I write today to bring to your attention a growing malady among those seeking to find a church home online. Today I write about CWADD: Church Website Attention Deficit Disorder – a growing disease that continues to make our crufty old church web sites even more irrelevant and ineffective then they are already. Here’s why …
Again, with the Read/Writeweb folks, this time from Alex Iskold who gives us a short but powerful post entitled “Read-WriteWeb: Continuous Partial Attention: Software & Solutions” where he leads off with:
“The ways in which we consume and pay attention to information are changing. The changes are not minor, they are big and profound. Right now, it impacts us all individually – but soon the change will be visible on a global scale. We are splitting our attention over a rapidly growing body of online information.”
Let me translate that for you: if you are still treating your church and/or charity’s website like virtual brochureware then you’re likely wasting your time and that of the few whom manage to stumble onto your site.
Yeah, I know, that’s a bit rough but if yesterday’s good example of bad church web design was any indication as to the state of the Church online, then indeed Jesus weeps!
I say weeps because it says to me that much of the great cloud of witlessness publishing a parish’s web presence gives the appearance of less concern by not adjusting the means of conveying their message to “… the amount of information and the interrupts.” and “The massive adoption of broadband [that] gave birth to new media types …”
For example, a line of questions to ask yourself about your church’s website’s relevance to the information consumption habits of those whom might find you online:
- do you regularly publish your pastor’s sermons in text format?
- do you support the regular publishing of you pastor’s sermons with an RSS feed?
- do you provided accompanying podcasts of your pastor’s sermons?
- do you still force laypersons to physically show up for all meetings?
- do you still manage committees and projects by paper and physical presence?
- do you still use client-based applications to collaborate on schedules and documents?
- do you provide your congregation with any form of wireless access?
- do you still insist on using FrontPage to deliver your web sites content?
I have plenty of other questions, but today’s message is a bit “heck and sandstone” to hopefully get some of you to realize that just as some 100 year old churches had to add parking lots and telephones to accommodate new means of communications that arose in the 20th century …

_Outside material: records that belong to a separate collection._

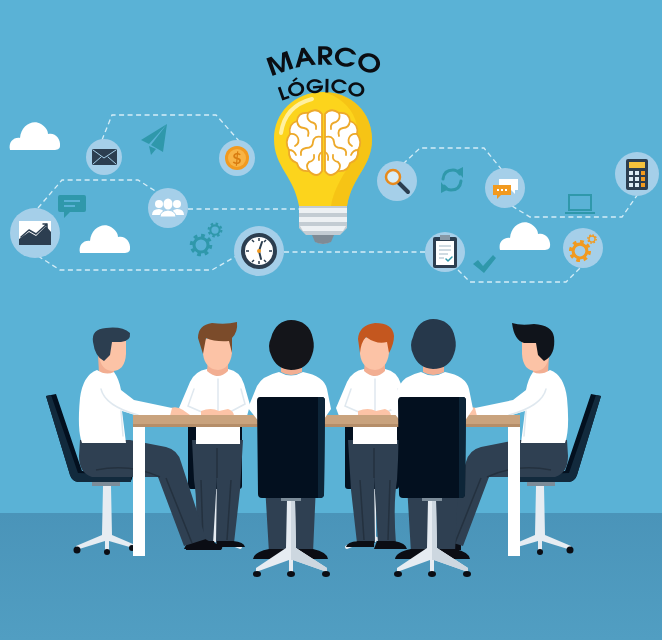
<!DOCTYPE html>
<html lang="es">
<head>
<meta charset="utf-8">
<title>Marco lógico</title>
<style>
:root{--sky:#5ab2d6;--floor:#4f9bbf;--disc:#a5cfe9;--teal:#2f98ab;--navy:#2c3e50;--trouser:#2f4052;--chair:#03101f;--chair-edge:#0d2538;--skin:#fcc3a6;--skin-shade:#f2ae92;--white:#fff;--steel:#e6ecf2;--wood:#c9a37e;--shoe:#0b0d14;--bulb:#fcd41c;--bulb-shade:#f2b90f;--orange:#f29a1f;--fold:#dfe8ef}
html,body{margin:0;padding:0}
body{width:662px;height:640px;overflow:hidden;background:var(--sky)}
svg{display:block}
.title{font-family:"TeX Gyre Adventor",Lato,sans-serif;font-weight:700;fill:#0a0d12}
.sky{fill:var(--sky)}.floor{fill:url(#floor-tone)}
.disc{fill:var(--disc)}.teal{fill:var(--teal)}.navy{fill:var(--navy)}.white{fill:var(--white)}
.orange{fill:var(--orange)}.trouser{fill:var(--trouser)}.chair{fill:var(--chair)}.skin{fill:var(--skin)}
.skin-shade{fill:var(--skin-shade)}.steel{fill:var(--steel)}.shoe{fill:var(--shoe)}.wood{fill:var(--wood)}
.path{fill:none;stroke:#d5edf7;stroke-width:1.3;stroke-dasharray:5 3.5}
.line{fill:none;stroke-linecap:round;stroke-linejoin:round}
.fold{fill:none;stroke:var(--fold);stroke-width:1.5;stroke-linecap:round}
.seam{fill:none;stroke:#24313f;stroke-width:1.5}
</style>
</head>
<body>
<svg width="662" height="640" viewBox="0 0 662 640" role="img" aria-label="Equipo reunido alrededor de una mesa bajo una bombilla de ideas">
<defs>
<linearGradient id="floor-tone" x1="0" y1="0" x2="0" y2="1"><stop offset="0" stop-color="#4a94b9"/><stop offset="1" stop-color="#519ec2"/></linearGradient>
<path id="arc-top" d="M271 77Q322 53 378 76"/>
<path id="arc-bottom" d="M281 101Q322 85 365 99"/>
<path id="cloud" d="M10 150C8 142 14 137 20 138C21 126 32 119 41 124C46 127 48 131 48 134C55 132 61 139 60 146C60 149 57 150 54 150H14Z"/>
<g id="gear" class="line">
<circle r="8" stroke-width="3.5"/>
<circle r="11" stroke-width="3.6" stroke-dasharray="4.3 4.3" stroke-linecap="butt"/>
</g>
<g id="caster-base">
<path class="steel" d="M-4 0H4L5 48L36 68V72L2 60V72H-2V60L-35 72V68L-5 48Z"/>
<path d="M0 0H4L5 48L36 68V72L2 60H0Z" fill="#cdd7e0"/>
<g class="shoe"><ellipse cx="-34" cy="74" rx="4" ry="3"/><ellipse cx="0" cy="74" rx="4" ry="3"/><ellipse cx="35" cy="74" rx="4" ry="3"/></g>
</g>
<g id="side-chair">
<path class="chair" d="M46 396L56 394L82 471L131 473Q134 478 130 482H78Q72 481 70 475Z"/>
<path d="M46 396L51 395L78 473L131 475V482H78Q72 481 70 475Z" fill="#122a3d"/>
<rect x="92" y="482" width="28" height="4" fill="#7c8c99"/>
<path class="steel" d="M103 486H111L112 535L133 544V548L109 541V551H105V541L76 550V546L102 535Z"/>
<g class="shoe"><circle cx="77" cy="550" r="3.5"/><circle cx="107" cy="552" r="3"/><circle cx="132" cy="548" r="3"/></g>
</g>
<g id="side-body">
<path class="shoe" d="M186 541L204 538Q210 543 220 544Q224 547 221 550H186Z"/>
<path class="trouser" d="M80 440H130L166 447Q178 450 181 462L206 539L184 546L158 477H92Q79 473 79 456Z"/>
<path class="seam" d="M96 470Q130 463 160 477M166 478L192 543"/>
<path class="skin" d="M168 409Q176 405 183 410L190 415H166Z"/>
<path class="skin-shade" d="M98 355H114V372Q108 379 99 373Z"/>
<path class="white" d="M97 370Q106 376 114 372Q119 379 121 390L134 400L172 408L170 416H138L122 411L126 443H82Q77 430 80 398Q83 375 97 370Z"/>
<path class="fold" d="M101 389Q105 406 138 415M121 411L123 436"/>
</g>
<g id="back-seat">
<rect class="chair" x="188" y="417" width="54" height="72" rx="3"/>
<path class="steel" d="M212 489H219V542H212Z"/>
<path class="line" d="M190 547L215 537L240 547" stroke="#e6ecf2" stroke-width="4"/>
</g>
<g id="back-legs">
<path class="trouser" d="M192 440H243L240 490L234 543H216L217 476L213 544H195Q198 505 194 480Z"/>
<path class="seam" d="M217 448V478M201 480L203 540M231 480L227 540"/>
<path class="shoe" d="M197 541H214L217 549H184Q185 543 197 541ZM217 541H233Q244 542 245 547H217Z"/>
</g>
<g id="back-torso">
<path class="white" d="M207 369L217 376L228 369Q240 371 244 384L250 405L247 416H240V444H196V416H182L179 408L190 382Q195 371 207 369Z"/>
<path class="skin-shade" d="M208 360H228V371Q218 381 207 371Z"/>
<path class="skin" d="M203 341Q217 331 232 341V353Q230 369 218 370Q205 369 203 354Z"/>
<path class="fold" d="M194 389L188 406L204 413M241 389L245 404L230 412M218 379V412"/>
<path class="skin" d="M201 411Q211 407 219 411L228 409Q234 411 234 416H201Z"/>
</g>
<g id="front-legs">
<path class="trouser" d="M265 485H316L313 553H293L291 510L288 553H269Z"/>
<path class="shoe" d="M269 549H288V559H253Q254 552 269 549ZM293 549H313Q327 552 328 559H293Z"/>
</g>
<g id="front-torso">
<path class="white" d="M279 372Q291 379 303 372Q324 376 327 389L331 409L318 428H264L248 408L257 386Q262 376 279 372Z"/>
<path class="skin-shade" d="M281 358H302V372Q291 378 281 372Z"/>
</g>
<g id="front-chair">
<use href="#caster-base" x="291" y="500"/>
<rect x="281" y="496" width="20" height="5" fill="#7c8c99"/>
<path class="chair" d="M260 397H322Q325 397 325 401L324 494Q324 498 320 498H262Q258 498 258 494L257 401Q257 397 260 397Z"/>
<path d="M318 397H322Q325 397 325 401L324 494Q324 498 320 498H318Z" fill="#0d2538"/>
</g>
<path id="front-hair" d="M271 338C274 326 282 320 291 320C302 320 311 326 313 339Q315 347 312 355Q307 370 291 370Q276 369 271 355Q267 346 271 338Z"/>
</defs>

<g id="room">
<rect class="sky" width="662" height="640"/>
<rect class="floor" y="513" width="662" height="127"/>
</g>

<g id="connections" class="path">
<path d="M102 140L112 115H216L240 142"/>
<path d="M38 208L62 180H138L160 194"/>
<path d="M188 209H300"/>
<path d="M38 256L60 270H212L240 254"/>
<path d="M284 252H427"/>
<path d="M403 164L420 148H484L502 170"/>
<path d="M512 206L530 217H622L638 194"/>
<path d="M452 264L470 282H566L582 266"/>
</g>

<g id="clouds" class="white">
<use href="#cloud"/><use href="#cloud" x="70" y="103"/><use href="#cloud" x="490" y="100"/>
</g>

<g id="loose-icons">
<g class="teal">
<path d="M167 124L141 140L149 144ZM167 124L151 145L163 152ZM149 146L151 155L156 149Z"/>
<path d="M60 195H84Q86 195 86 197V210Q86 212 84 212H70L64 218V212H60Q58 212 58 210V197Q58 195 60 195Z"/>
<path d="M473 264L478 260L483 266L493 255L496 258L484 273Z"/>
<path d="M568 194H592V211H568ZM570 196V209H590V196ZM565 212H595V214H565Z" fill-rule="evenodd"/>
<path d="M457 170L463 178V167ZM447 190L441 182V193Z"/>
</g>
<path d="M64 201H80M64 206H75" stroke="#5ab2d6" stroke-width="2"/>
<path class="line" d="M443 179Q444 170 453 170Q457 170 460 174M461 181Q460 190 451 190Q447 190 444 186" stroke="#2f98ab" stroke-width="3"/>
<g stroke="#2f98ab"><use href="#gear" transform="translate(201 245) scale(.88)"/><use href="#gear" transform="translate(215 230) scale(.58)"/></g>
</g>

<g id="disc-icons">
<g class="disc">
<circle cx="104" cy="157" r="18"/><circle cx="237" cy="158" r="18"/><circle cx="168" cy="208" r="20"/><circle cx="35" cy="233" r="25"/><circle cx="259" cy="251" r="25"/><circle cx="397" cy="181" r="20"/><circle cx="505" cy="188" r="20"/><circle cx="637" cy="174" r="22"/><circle cx="445" cy="252" r="20"/><circle cx="583" cy="248" r="20"/>
</g>
<g id="mail"><rect class="navy" x="92" y="149" width="25" height="16" rx="1"/><path class="line" d="M93 150L104 158L116 150M93 164L101 157M116 164L108 157" stroke="#a5cfe9"/></g>
<g id="coin"><circle class="orange" cx="237" cy="158" r="12"/><circle cx="237" cy="158" r="9" fill="#f8b445"/><text x="237" y="164" text-anchor="middle" font-family="Lato, sans-serif" font-weight="700" font-size="16" fill="#d97c10">$</text></g>
<g id="team" class="white"><circle cx="159" cy="204" r="4"/><circle cx="177" cy="204" r="4"/><path d="M152 215Q152 209 159 209Q165 210 165 215ZM171 215Q171 210 177 209Q184 209 184 215Z"/><path d="M160 217Q160 211 168 210Q176 211 176 217Z" stroke="#a5cfe9"/><ellipse cx="168" cy="204" rx="4.5" ry="5.5"/></g>
<g id="growth"><rect class="white" x="19" y="221" width="32" height="24"/><path class="navy" d="M19 245V239L29 232L36 236L46 226L51 232V245Z"/><path class="line" d="M21 237L29 230L36 234L47 224M43 224H47V228" stroke="#2c3e50" stroke-width="1.5"/></g>
<g id="clock"><circle class="white" cx="259" cy="251" r="16" stroke="#2c3e50" stroke-width="4"/><path d="M259 238V241M259 261V264M246 251H249M269 251H272M252 240L254 242M266 240L264 242M252 262L254 260M266 262L264 260" stroke="#2c3e50" stroke-width="1.5"/><path class="line" d="M262 242L259 251L261 259" stroke="#2c3e50" stroke-width="2"/><circle class="orange" cx="259" cy="251" r="2"/></g>
<g id="search"><path class="line" d="M399 183L408 192" stroke="#2c3e50" stroke-width="4"/><circle cx="393" cy="177" r="7" fill="#d9eef8" stroke="#e88a1c" stroke-width="2.5"/></g>
<g id="chat"><path class="white" d="M499 179H518V190H515V194L511 190H499Z"/><path class="orange" d="M493 185H511V195H501L497 199V195H493Z"/><path d="M497 190H507" stroke="#fff" stroke-width="2" stroke-dasharray="2 2"/></g>
<g id="calculator"><rect class="navy" x="626" y="159" width="22" height="31" rx="2"/><rect x="629" y="162" width="16" height="6" fill="#f5c23b"/><path d="M629 173H645M629 179H645M629 185H645" stroke="#dcebf3" stroke-width="4" stroke-dasharray="4 2"/><path d="M641 173H645M641 179H645M641 185H645" stroke="#f29a1f" stroke-width="4"/></g>
<g id="checklist"><rect class="navy" x="433" y="237" width="24" height="31" rx="2"/><rect class="white" x="436" y="241" width="18" height="24"/><rect x="440" y="235" width="10" height="5" fill="#8798a6"/><path d="M439 246H451M439 250H451M439 254H448M439 258H444" stroke="#9fb6c5"/><path class="line" d="M446 259L448 261L452 257" stroke="#2f98ab" stroke-width="1.5"/></g>
<g id="settings" stroke="#f29a1f"><use href="#gear" transform="translate(580 251) scale(.86)"/><use href="#gear" transform="translate(592 239) scale(.38)"/></g>
</g>

<g id="idea-bulb">
<path d="M299 205H347V228L340 235H332L330 242Q323 246 316 242L313 235H306L299 228Z" fill="#c3ccd3"/>
<path d="M299 208H347V213H299ZM299 217H347V222H299ZM300 226H346L343 231H303Z" fill="#edf1f4"/>
<path d="M312 235H334L331 242Q323 246 315 242Z" fill="#7f8b95"/>
<path d="M323 92C352 92 372 113 372 139C372 167 352 176 347 206H299C294 176 274 167 274 139C274 113 294 92 323 92Z" fill="var(--bulb)"/>
<path d="M323 92C352 92 372 113 372 139C372 167 352 176 347 206H331C336 176 358 163 358 135C358 112 342 97 323 92Z" fill="var(--bulb-shade)" opacity=".55"/>
<path class="line" d="M281 133Q285 106 312 99" stroke="#fff0a0" stroke-width="4"/>
<g id="brain" stroke="#eda92a" stroke-width="1.8" stroke-linejoin="round" stroke-linecap="round">
<g id="brain-half">
<path class="white" d="M322 114Q316 107 308 113Q298 112 297 121Q288 124 290 134Q284 142 289 150Q288 160 297 163Q299 172 309 171Q317 179 322 171Z"/>
<path fill="none" d="M308 113Q306 119 311 122Q317 123 316 129M297 121Q298 128 304 128Q310 129 308 136M290 134Q296 133 298 138Q300 143 295 146M322 137Q314 135 313 142Q313 148 306 148Q300 149 301 155M289 150Q294 150 296 155M309 171Q305 166 309 162Q315 161 314 155M322 152Q318 154 319 160"/>
</g>
<use href="#brain-half" transform="matrix(-1 0 0 1 647 0)"/>
</g>
</g>

<g id="heading" class="title">
<text font-size="25"><textPath href="#arc-top" textLength="110" lengthAdjust="spacingAndGlyphs">MARCO</textPath></text>
<text font-size="18.5"><textPath href="#arc-bottom" textLength="84" lengthAdjust="spacingAndGlyphs">LÓGICO</textPath></text>
</g>

<g id="colleagues-behind">
<use href="#back-seat"/><use href="#back-seat" x="157"/>
<use href="#back-legs"/><use href="#back-legs" transform="matrix(-1 0 0 1 591 0)"/>
<use href="#back-torso"/><use href="#back-torso" x="157"/>
<path d="M203 354L198 338Q198 325 212 323Q226 325 237 322Q238 332 232 338V353L229 341Q215 342 206 338Z" fill="#7b4b2a"/>
<path d="M360 353L358 339Q359 325 375 323Q393 323 394 336Q394 344 389 353L387 342Q377 345 366 337Q361 342 360 353Z" fill="#c4571f"/>
</g>

<g id="colleague-left">
<use href="#side-chair"/><use href="#side-body"/>
<path class="skin" d="M101 341H126V354Q125 371 112 371Q101 370 99 356Z"/>
<path class="navy" d="M93 342Q91 329 106 328Q122 326 130 333Q131 341 121 342H112L110 355L104 361Q95 357 93 342Z"/>
</g>
<g id="colleague-right">
<g transform="matrix(-1 0 0 1 647 0)"><use href="#side-chair"/><use href="#side-body"/></g>
<path class="skin" d="M522 341H547L549 356Q547 370 536 371Q523 371 522 354Z"/>
<path d="M512 323Q521 326 534 324Q552 325 554 337Q556 355 544 361L538 355L536 343H524Q514 340 512 323Z" fill="#10141b"/>
</g>

<g id="table">
<rect class="white" x="133" y="426" width="12" height="130"/>
<rect class="white" x="508" y="426" width="12" height="130"/>
<rect class="wood" x="133" y="415" width="387" height="12"/>
<rect x="133" y="424" width="387" height="3" fill="#b58e69"/>
</g>

<g id="colleagues-front">
<use href="#front-legs"/><use href="#front-torso"/><use href="#front-chair"/>
<use href="#front-hair" fill="#14151a"/>
<use href="#front-legs" x="142"/><use href="#front-torso" x="142"/><use href="#front-chair" x="141"/>
<use href="#front-hair" x="142" y="-1" fill="#26384b"/>
</g>
</svg>
</body>
</html>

Now go email this link to your pastor and/or church media staff guy. If they complain, just send them to old Deano’ … I’m make them an offer they can’t refuse … or at least point out the speck in their eye!